The setup for black
In this article we are going to have a closer look at this setup with three recent games played at the highest level. The opening verdict hasn't changed from what we already knew, black seems to be equal or at least very close to equality. However, in an opening where simplifications are avoided, there is always a tense struggle in the middlegame.
Ready to start systematic training that actually works?
Our first example is from the recent Tata Steel super tournament, where Karjakin as white (an all time 1.e4 player) decided to try the London against the experienced Michael Adams. Karjakin played it in the most aggressive way, delaying castle and throwing the kingside pawns at the black king. Michael Adams organized a strong counterplay and put Karjakin's plan in doubt. See the details here:
The second game was a battle between the London specialist Gata Kamsky against the strong Grandmaster from Ukraine Anton Korobov. Things didn't go well for white either, as he couldn't break trough black's defenses and rushed into a dubious attack.
Looking more into the depths of this system, there is one big trap you should be aware of. We have to admit it's a beautiful tactical trick for which any player of any category could easily fall if he doesn't pay attention.

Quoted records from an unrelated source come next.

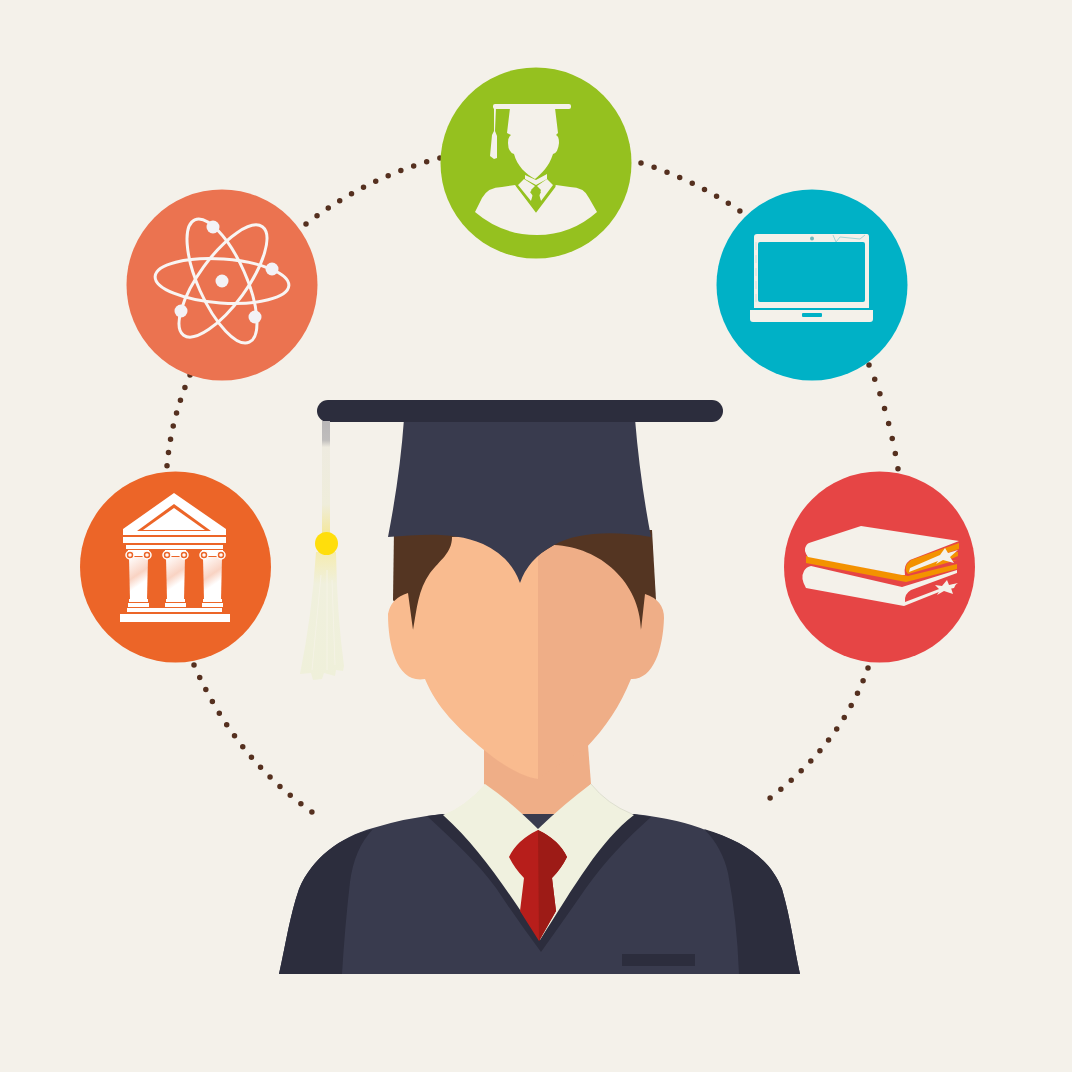
<!DOCTYPE html>
<html lang="en">
<head>
<meta charset="utf-8">
<title>Graduate and education icons</title>
<style>
:root {
  --paper: #f4f1ea; --white: #fff; --dot: #55301f;
  --green: #95c11f; --coral: #eb7350; --teal: #00b1c6; --orange: #ec6528; --red: #e64545; --amber: #f39200;
  --navy: #393b4e; --navy-dark: #2c2d3d;
  --skin: #f9bb8f; --skin-shade: #efae87; --hair: #543522;
  --shirt: #f0f1df; --tie: #b71e1b; --tie-dark: #9d1b16; --yellow: #ffde0c;
}
html, body { margin: 0; width: 1072px; height: 1072px; overflow: hidden; background: var(--paper); }
svg { display: block; }
.dots path { fill: none; stroke: var(--dot); stroke-width: 5.5; stroke-linecap: round; stroke-dasharray: 0 1; }
.navy { fill: var(--navy); } .navy-dark { fill: var(--navy-dark); }
.skin { fill: var(--skin); } .skin-shade { fill: var(--skin-shade); }
.hair { fill: var(--hair); } .shirt { fill: var(--shirt); }
.paper { fill: var(--paper); } .white { fill: var(--white); }
.orbit { fill: none; stroke: #f8f5f3; stroke-width: 3; }
.electron { fill: #f3f2f6; }
</style>
</head>
<body>
<svg width="1072" height="1072" viewBox="0 0 1072 1072" role="img" aria-label="Graduate in a mortarboard surrounded by five education icons">
  <defs>
    <linearGradient id="cord" x1="0" y1="421" x2="0" y2="540" gradientUnits="userSpaceOnUse">
      <stop offset="0" stop-color="#b9b7b8"/><stop offset=".16" stop-color="#bfbdbc"/><stop offset=".22" stop-color="#eeebe0"/>
      <stop offset=".7" stop-color="#efeddb"/><stop offset="1" stop-color="#f5e68e"/>
    </linearGradient>
    <linearGradient id="tassel" x1="0" y1="0" x2="0" y2="1">
      <stop offset="0" stop-color="#f5ecb0"/><stop offset=".25" stop-color="#f0f0dd"/><stop offset="1" stop-color="#eff0da"/>
    </linearGradient>
    <linearGradient id="shaft" x1="0" y1="0" x2=".3" y2="1">
      <stop offset="0" stop-color="#fff"/><stop offset=".5" stop-color="#f9d3c3"/><stop offset=".75" stop-color="#fff"/>
    </linearGradient>
    <g id="column">
      <path fill="url(#shaft)" d="M-9 557H10L9 600H-8Z"/>
      <path class="white" d="M-9 599H10V602H-9ZM-10 603H11V607H-10Z"/>
      <path class="white" d="M-10 550H11V556H-10Z"/>
      <g fill="#ec6528" stroke="#fff" stroke-width="1.5">
        <circle cx="-8" cy="555" r="4"/><circle cx="9" cy="555" r="4"/>
        <circle cx="-8" cy="555" r="1"/><circle cx="9" cy="555" r="1"/>
      </g>
    </g>
  </defs>

  <rect class="paper" width="1072" height="1072"/>

  <g class="dots">
    <path pathLength="11.01" d="M306 224Q367 177 440 158"/>
    <path pathLength="8.01" d="M641 163Q693 179 740 211"/>
    <path pathLength="7.01" d="M869 365Q889 412 898 469"/>
    <path pathLength="7.01" d="M190 375Q171 419 167 466"/>
    <path pathLength="14.01" d="M194 665Q235 758 312 812"/>
    <path pathLength="12.01" d="M868 668Q842 742 770 798"/>
  </g>

  <g id="graduate-icon">
    <circle cx="536" cy="163" r="95.5" fill="var(--green)"/>
    <g class="paper">
      <rect x="493" y="104" width="78" height="5" rx="2"/>
      <path d="M494 107H496L495 131L497 136V158L494 159L490 156L492 135L494 131Z"/>
      <path d="M510 108H555L558 133L556 135Q559 136 559 143Q558 153 553 154C549 167 541 174 535 179C526 174 517 166 514 154Q508 152 508 143Q508 137 511 135L507 133Z"/>
      <path d="M525 175L536 180L547 174V179L536 185L525 179Z"/>
      <path d="M518 185L524 179L535 186L531 190L533 194L531 201ZM553 185L547 179L537 186L541 190L539 194L541 201Z"/>
      <path d="M475 212L482 198Q488 187 502 187L515 185L536 211L556 185L570 187Q584 187 589 198L597 212Q571 235 537 235Q502 235 475 212Z"/>
    </g>
    <path fill="var(--green)" d="M536 187L541 192L539 196L541 203L536 210L531 203L533 196L530 192Z"/>
    <path fill="none" stroke="var(--green)" stroke-width="2" d="M517 186L536 211L555 186"/>
  </g>

  <g id="atom-icon">
    <circle cx="222" cy="285" r="95.5" fill="var(--coral)"/>
    <ellipse class="orbit" cx="222" cy="281" rx="67" ry="22" transform="rotate(4 222 281)"/>
    <ellipse class="orbit" cx="222" cy="281" rx="67" ry="24" transform="rotate(66 222 281)"/>
    <ellipse class="orbit" cx="223" cy="281" rx="67" ry="24" transform="rotate(-54 223 281)"/>
    <g class="electron">
      <circle cx="222" cy="281" r="6.5"/><circle cx="213" cy="227" r="6.5"/><circle cx="272" cy="269" r="6.5"/>
      <circle cx="181" cy="311" r="6.5"/><circle cx="255" cy="317" r="6.5"/>
    </g>
  </g>

  <g id="laptop-icon">
    <circle cx="812" cy="285" r="95.5" fill="var(--teal)"/>
    <path class="paper" fill-rule="evenodd" d="M757 234H867Q869 234 869 237V308H754V237Q754 234 757 234ZM760 242Q758 242 758 244V300Q758 302 760 302H863Q865 302 865 300V244Q865 242 863 242Z"/>
    <path class="paper" d="M750 310H873V319Q873 322 870 322H753Q750 322 750 319Z"/>
    <circle cx="812" cy="238.5" r="2" fill="#6fb9bd"/>
    <path d="M833 235L836 242L840 237L860 239L865 235" fill="none" stroke="#a5d7d8"/>
    <path d="M756 242V304" stroke="#c8e2df" stroke-dasharray="8 5"/>
    <rect x="802" y="313" width="20" height="4" rx="1" fill="var(--teal)"/>
  </g>

  <g id="college-icon">
    <circle cx="175.500" cy="567" r="95.5" fill="var(--orange)"/>
    <path class="white" fill-rule="evenodd" d="M174 493L226 529V535H123V529ZM174 504L137 531H211Z"/>
    <path class="white" d="M174 508L205 530H143Z"/>
    <path class="white" d="M123 537H226V543H123ZM126 545H223V549H126ZM120 614H230V622H120ZM127 608H222V612H127Z"/>
    <use href="#column" x="138"/>
    <use href="#column" x="175"/>
    <use href="#column" x="212"/>
  </g>

  <g id="books-icon">
    <circle cx="879.500" cy="567" r="95.5" fill="var(--red)"/>
    <path class="paper" d="M811 566L902 587L957 570L957 573L911 590Q904 594 905 602L947 586L956 584L954 588L944 590L904 606L806 588Q800 578 804 571Q806 567 811 566Z"/>
    <path class="paper" d="M935 585L942 586L947 580L949 585L958 583L951 588L953 594L944 591L937 595L940 590Z"/>
    <path fill="var(--amber)" d="M806 556L908 576L957 564L957 569L906 582L806 563Z"/>
    <path class="paper" d="M861 526L959 541L910 560Q903 565 905 575L902 575L808 557Q803 550 806 546Q807 543 812 542Z"/>
    <path fill="var(--amber)" d="M911 560L959 543V549L947 553L958 552V556L946 561L957 560L908 574Q902 567 911 560Z"/>
    <path class="paper" d="M910 568L933 558L940 555L945 548L948 553L958 550L950 557L954 563L943 560L936 564L938 561L909 572Z"/>
  </g>

  <g id="student">
    <g id="head">
      <path class="skin-shade" d="M484 745H588L591 784L538 829L484 784Z"/>
      <path class="hair" d="M394 530H652L656 600L641 630H413L393 600Z"/>
      <path class="skin-shade" d="M530 560L554 545C600 547 640 582 641 630L645 594Q664 600 664 618C663 650 653 680 631 679C620 706 606 727 586 748L538 779L525 760Z"/>
      <path class="skin" d="M538 779C521 777 500 763 484 750C458 728 437 708 425 679C398 684 388 648 388 614Q391 598 408 593L413 630C417 608 418 590 430 573C440 560 452 553 452 537L500 535L538 555Z"/>
    </g>

    <g id="cap">
      <path class="navy" d="M404 419H635Q640 480 651 537C610 530 575 533 554 545Q528 559 520 583Q511 557 483 544C452 531 420 535 388 537Q400 475 404 419Z"/>
      <rect class="navy-dark" x="317" y="400" width="406" height="22" rx="11"/>
      <path fill="url(#cord)" d="M322 421H330V540H322Z"/>
      <path fill="url(#tassel)" d="M316 552H336Q337 615 344 666L343 671L336 670L335 676L324 673L322 679L313 680L311 673L300 674Q312 615 316 552Z"/>
      <path d="M321 575L312 670M327 570V670M332 580L335 665" fill="none" stroke="#f5f3e5"/>
      <circle cx="326.500" cy="543.500" r="11.5" fill="var(--yellow)"/>
    </g>

    <g id="gown">
      <path class="navy" d="M279 974C286 942 290 915 299 889C312 858 340 837 373 828Q405 818 442 814H634Q680 819 708 831C744 841 771 860 782 889C791 920 794 947 800 974Z"/>
      <path class="navy-dark" d="M279 974C286 942 290 915 299 889C312 858 340 837 373 829C360 843 353 860 350 882Q345 925 342 974ZM739 974Q737 920 728 873Q722 847 704 829C744 841 771 860 782 889C791 920 794 947 800 974Z"/>
      <path class="navy-dark" d="M427 816L444 814L538 880L633 814L651 817C625 840 604 863 586 888Q566 917 541 952Q518 921 496 888C477 862 454 841 427 816Z"/>
      <rect class="navy-dark" x="622" y="954" width="73" height="12"/>
    </g>

    <g id="collar">
      <path class="shirt" d="M485 784Q510 801 538 829Q564 804 591 784Q608 805 634 815C600 841 575 885 540 940C508 892 480 848 443 815Q466 806 485 784Z"/>
      <path d="M591 784Q607 804 632 814" fill="none" stroke="#dedfd0"/>
    </g>

    <g id="tie">
      <path fill="var(--tie)" d="M538 830Q517 840 509 857Q515 869 524 878L520 911L539 941L556 911L552 878Q561 869 567 857Q559 840 538 830Z"/>
      <path fill="var(--tie-dark)" d="M538 830Q559 840 567 857Q561 869 552 878L556 911L539 941Z"/>
    </g>
  </g>
</svg>
</body>
</html>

In our next example we will show the game Kamsky versus Shankland in which black fell for a sort of less known tactical trap. Our advice is to avoid getting into this position, of course.
As you can see, the system shown for black here seems reliable enough and not too difficult to play. You still have to pay attention not to stay too passive because white's attack on the kingside can be dangerous sometimes. We hope you have enjoyed this reading and from now on you will have a new weapon against the London system!
If you want to improve your chess level, you need to have a clear study plan. If you aim for a dramatic improvement at chess you need to work on all of the elements of the game in a systematic way:
That seems to be like a lot of things, and that is. But no worries, we have made it easy for you. Our comprehensive training course covers it all and much more. Sign up for 21 Day Training right now!
About the Authors:
WGM Raluca Sgîrcea is an active chess player and teaching chess for over two years. European champion U10, winner of several Romanian national championship medals, Woman International Master title since 2011. One Woman Grandmaster norm. Highest FIDE rating 2302.
IM Renier Castellanos is an active chess player and trainer for over 10 years, have worked for Chessbase and done live commentary on several major events, winner of many international tournaments. One Grandmaster norm. Highest FIDE rating 2529.
"There Are 3 Main Problems That 95% of All Chess Players Are Facing... "
You will instantly discover how you can significantly improve your game, adding hundreds of elo points without hiring an expensive chess coach or spending 5 hours a day on chess !
|Last Updated on Friday, 05 February 2016 10:35|